◆ The problem ◆
Go line by line through the data and copy those with the word "ellipse".

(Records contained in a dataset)
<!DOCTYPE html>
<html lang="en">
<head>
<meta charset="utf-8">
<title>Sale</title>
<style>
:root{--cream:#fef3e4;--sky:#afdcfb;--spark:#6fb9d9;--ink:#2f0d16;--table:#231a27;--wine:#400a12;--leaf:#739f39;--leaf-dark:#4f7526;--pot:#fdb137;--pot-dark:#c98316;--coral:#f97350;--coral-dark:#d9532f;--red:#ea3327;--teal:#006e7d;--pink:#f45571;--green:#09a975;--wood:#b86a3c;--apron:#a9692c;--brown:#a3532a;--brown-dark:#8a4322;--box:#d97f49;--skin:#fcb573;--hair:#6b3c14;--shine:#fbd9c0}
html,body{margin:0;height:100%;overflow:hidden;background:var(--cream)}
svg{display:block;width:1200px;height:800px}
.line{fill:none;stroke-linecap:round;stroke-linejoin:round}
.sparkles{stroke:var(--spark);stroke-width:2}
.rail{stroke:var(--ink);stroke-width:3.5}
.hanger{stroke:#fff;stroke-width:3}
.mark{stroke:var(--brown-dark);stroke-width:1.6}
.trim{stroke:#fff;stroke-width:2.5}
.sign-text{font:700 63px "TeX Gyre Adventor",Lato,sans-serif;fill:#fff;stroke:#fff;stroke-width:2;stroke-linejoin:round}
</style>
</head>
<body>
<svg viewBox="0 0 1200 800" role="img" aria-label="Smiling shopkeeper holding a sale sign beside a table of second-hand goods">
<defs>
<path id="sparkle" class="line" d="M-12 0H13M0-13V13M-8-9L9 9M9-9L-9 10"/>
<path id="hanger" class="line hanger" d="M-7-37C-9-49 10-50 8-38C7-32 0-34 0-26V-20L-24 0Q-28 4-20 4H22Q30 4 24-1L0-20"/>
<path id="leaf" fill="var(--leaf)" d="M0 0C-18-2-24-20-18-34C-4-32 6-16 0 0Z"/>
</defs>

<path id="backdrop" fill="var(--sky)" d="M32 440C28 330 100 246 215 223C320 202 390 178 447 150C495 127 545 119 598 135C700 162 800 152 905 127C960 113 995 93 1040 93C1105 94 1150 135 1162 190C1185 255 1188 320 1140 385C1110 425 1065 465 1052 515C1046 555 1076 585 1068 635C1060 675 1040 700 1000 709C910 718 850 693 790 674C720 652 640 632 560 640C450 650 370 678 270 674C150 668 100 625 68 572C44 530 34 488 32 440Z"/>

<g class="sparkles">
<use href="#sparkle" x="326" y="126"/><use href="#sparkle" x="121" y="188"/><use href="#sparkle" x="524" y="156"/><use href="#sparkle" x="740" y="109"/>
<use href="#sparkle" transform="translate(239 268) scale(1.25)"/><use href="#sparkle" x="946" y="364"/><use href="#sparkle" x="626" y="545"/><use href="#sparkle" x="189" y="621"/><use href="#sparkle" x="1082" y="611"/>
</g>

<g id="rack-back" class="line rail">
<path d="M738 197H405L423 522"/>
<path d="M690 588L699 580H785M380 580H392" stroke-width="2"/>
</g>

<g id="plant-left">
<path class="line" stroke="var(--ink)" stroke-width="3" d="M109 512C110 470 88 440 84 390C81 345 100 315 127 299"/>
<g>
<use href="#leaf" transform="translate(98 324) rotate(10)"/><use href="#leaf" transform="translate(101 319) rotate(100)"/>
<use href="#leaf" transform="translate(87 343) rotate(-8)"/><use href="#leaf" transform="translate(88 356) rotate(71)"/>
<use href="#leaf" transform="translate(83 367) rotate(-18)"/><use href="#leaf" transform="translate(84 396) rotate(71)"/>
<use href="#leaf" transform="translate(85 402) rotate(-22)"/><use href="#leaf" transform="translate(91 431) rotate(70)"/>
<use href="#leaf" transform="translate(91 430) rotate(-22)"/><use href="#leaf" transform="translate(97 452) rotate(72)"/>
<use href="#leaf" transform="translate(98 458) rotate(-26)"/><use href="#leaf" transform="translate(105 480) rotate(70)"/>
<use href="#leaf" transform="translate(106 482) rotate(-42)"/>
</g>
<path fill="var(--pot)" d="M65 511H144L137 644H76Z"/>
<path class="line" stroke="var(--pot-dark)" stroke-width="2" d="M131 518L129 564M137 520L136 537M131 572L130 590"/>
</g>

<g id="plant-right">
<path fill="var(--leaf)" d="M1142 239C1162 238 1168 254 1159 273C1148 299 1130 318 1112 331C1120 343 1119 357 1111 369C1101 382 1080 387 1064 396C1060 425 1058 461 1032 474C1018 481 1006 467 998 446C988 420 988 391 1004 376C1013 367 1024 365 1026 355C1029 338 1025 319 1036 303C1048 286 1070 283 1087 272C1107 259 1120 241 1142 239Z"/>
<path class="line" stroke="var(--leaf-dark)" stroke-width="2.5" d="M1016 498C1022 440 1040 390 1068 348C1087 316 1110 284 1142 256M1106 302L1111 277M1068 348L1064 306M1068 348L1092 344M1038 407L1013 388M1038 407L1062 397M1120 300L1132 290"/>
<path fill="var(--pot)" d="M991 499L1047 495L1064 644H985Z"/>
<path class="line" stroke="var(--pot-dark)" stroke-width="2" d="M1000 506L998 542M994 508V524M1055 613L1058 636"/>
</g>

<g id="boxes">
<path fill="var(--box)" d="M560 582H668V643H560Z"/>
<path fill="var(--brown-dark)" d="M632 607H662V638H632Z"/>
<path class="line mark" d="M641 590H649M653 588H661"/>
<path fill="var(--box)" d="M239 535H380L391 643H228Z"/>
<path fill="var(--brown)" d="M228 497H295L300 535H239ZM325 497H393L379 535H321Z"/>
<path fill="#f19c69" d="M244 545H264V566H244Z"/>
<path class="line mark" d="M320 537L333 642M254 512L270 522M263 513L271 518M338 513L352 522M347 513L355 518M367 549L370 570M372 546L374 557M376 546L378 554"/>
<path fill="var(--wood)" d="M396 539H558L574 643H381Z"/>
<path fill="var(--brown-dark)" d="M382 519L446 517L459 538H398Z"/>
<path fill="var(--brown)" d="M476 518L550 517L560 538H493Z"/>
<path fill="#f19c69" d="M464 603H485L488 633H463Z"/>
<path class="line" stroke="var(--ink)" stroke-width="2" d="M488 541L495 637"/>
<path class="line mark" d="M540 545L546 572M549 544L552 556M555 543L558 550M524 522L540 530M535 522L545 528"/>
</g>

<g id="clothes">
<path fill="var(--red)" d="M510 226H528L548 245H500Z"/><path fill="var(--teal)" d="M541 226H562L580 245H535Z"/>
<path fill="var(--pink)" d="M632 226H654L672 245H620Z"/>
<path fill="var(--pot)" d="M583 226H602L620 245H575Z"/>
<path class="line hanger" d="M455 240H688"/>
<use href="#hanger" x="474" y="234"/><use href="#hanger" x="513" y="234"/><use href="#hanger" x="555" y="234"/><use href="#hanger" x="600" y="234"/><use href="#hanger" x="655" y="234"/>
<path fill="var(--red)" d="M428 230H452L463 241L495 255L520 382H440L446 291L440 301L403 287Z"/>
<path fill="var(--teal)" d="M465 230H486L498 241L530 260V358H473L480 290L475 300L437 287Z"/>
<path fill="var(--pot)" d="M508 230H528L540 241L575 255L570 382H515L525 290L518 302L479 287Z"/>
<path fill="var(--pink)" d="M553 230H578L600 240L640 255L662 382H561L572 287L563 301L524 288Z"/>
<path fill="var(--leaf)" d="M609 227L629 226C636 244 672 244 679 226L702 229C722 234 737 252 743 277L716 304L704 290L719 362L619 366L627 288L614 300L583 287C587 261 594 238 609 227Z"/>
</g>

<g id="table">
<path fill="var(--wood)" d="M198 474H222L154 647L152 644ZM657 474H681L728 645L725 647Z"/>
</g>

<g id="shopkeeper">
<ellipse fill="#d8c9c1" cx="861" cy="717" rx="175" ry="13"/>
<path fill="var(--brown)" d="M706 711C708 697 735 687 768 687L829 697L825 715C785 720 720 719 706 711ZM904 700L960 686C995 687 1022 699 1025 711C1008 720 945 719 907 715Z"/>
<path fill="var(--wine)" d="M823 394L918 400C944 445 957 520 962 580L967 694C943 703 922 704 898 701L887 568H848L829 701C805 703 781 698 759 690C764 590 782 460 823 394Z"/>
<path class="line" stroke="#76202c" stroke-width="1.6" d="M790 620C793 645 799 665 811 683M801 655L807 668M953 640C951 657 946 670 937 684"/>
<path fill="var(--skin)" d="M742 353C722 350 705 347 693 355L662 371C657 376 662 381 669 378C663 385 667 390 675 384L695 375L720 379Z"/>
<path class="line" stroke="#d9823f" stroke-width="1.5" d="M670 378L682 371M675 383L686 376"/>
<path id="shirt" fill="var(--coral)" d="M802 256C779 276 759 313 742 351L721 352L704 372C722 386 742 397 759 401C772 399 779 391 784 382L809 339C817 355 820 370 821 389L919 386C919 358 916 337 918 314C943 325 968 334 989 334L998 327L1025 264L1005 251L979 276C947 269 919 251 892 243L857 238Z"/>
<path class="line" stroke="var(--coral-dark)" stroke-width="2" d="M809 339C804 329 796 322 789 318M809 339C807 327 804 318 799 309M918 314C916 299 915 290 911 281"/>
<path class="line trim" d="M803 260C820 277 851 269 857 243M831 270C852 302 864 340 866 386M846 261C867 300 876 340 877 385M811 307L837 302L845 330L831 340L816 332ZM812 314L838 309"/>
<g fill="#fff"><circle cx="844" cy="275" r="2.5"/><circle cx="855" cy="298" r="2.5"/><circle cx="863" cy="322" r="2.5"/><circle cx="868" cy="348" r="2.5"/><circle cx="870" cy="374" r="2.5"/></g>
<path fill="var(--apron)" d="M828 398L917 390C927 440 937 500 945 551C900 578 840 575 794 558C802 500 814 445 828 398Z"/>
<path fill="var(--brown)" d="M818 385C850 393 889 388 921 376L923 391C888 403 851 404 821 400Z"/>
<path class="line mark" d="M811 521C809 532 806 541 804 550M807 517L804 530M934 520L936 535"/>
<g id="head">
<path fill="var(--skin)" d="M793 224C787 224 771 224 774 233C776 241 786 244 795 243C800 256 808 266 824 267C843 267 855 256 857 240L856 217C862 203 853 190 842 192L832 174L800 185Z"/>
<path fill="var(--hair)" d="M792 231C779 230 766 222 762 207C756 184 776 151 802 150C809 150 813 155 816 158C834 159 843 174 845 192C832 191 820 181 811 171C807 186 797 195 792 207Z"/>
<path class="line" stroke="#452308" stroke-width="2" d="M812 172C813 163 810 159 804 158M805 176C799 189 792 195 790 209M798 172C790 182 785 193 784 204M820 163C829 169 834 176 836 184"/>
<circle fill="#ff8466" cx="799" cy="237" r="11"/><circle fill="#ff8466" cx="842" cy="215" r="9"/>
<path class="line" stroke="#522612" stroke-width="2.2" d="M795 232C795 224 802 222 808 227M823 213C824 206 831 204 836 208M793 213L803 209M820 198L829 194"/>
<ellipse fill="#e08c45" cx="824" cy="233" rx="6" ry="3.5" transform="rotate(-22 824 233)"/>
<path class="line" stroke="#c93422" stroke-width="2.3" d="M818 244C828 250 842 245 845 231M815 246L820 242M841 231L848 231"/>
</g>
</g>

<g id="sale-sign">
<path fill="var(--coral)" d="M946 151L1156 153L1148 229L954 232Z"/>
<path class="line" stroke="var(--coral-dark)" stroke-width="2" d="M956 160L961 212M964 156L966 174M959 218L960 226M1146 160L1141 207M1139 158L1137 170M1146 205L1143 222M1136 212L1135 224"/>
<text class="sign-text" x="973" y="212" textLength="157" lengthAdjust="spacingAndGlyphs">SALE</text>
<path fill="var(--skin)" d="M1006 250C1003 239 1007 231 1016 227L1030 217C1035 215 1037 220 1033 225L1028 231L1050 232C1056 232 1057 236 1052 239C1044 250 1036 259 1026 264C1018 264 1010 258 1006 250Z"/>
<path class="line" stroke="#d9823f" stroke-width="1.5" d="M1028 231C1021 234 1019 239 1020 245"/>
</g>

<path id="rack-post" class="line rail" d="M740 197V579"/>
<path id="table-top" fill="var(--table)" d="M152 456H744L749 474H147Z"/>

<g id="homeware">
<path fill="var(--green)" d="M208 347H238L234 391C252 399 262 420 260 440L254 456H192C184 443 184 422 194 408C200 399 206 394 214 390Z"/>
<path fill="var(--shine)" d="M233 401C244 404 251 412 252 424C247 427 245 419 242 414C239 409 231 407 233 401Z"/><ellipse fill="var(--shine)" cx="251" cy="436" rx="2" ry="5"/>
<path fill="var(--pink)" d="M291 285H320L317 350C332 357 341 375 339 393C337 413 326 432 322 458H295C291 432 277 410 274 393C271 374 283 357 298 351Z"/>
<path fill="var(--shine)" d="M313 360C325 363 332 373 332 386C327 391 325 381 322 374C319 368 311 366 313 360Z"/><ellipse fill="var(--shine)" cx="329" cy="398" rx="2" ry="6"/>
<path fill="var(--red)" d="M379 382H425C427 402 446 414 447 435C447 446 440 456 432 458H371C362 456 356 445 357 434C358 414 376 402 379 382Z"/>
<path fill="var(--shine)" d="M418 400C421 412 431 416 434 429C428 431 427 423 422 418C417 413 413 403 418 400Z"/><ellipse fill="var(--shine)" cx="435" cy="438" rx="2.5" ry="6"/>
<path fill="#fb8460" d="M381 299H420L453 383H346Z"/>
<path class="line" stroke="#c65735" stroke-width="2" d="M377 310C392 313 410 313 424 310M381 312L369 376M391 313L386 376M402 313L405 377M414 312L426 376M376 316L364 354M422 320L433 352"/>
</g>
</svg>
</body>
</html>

◆ Output of the exercise ◆
<ellipse fill="#d8c9c1" cx="861" cy="717" rx="175" ry="13"/>
<ellipse fill="#e08c45" cx="824" cy="233" rx="6" ry="3.5" transform="rotate(-22 824 233)"/>
<path fill="var(--shine)" d="M233 401C244 404 251 412 252 424C247 427 245 419 242 414C239 409 231 407 233 401Z"/><ellipse fill="var(--shine)" cx="251" cy="436" rx="2" ry="5"/>
<path fill="var(--shine)" d="M313 360C325 363 332 373 332 386C327 391 325 381 322 374C319 368 311 366 313 360Z"/><ellipse fill="var(--shine)" cx="329" cy="398" rx="2" ry="6"/>
<path fill="var(--shine)" d="M418 400C421 412 431 416 434 429C428 431 427 423 422 418C417 413 413 403 418 400Z"/><ellipse fill="var(--shine)" cx="435" cy="438" rx="2.5" ry="6"/>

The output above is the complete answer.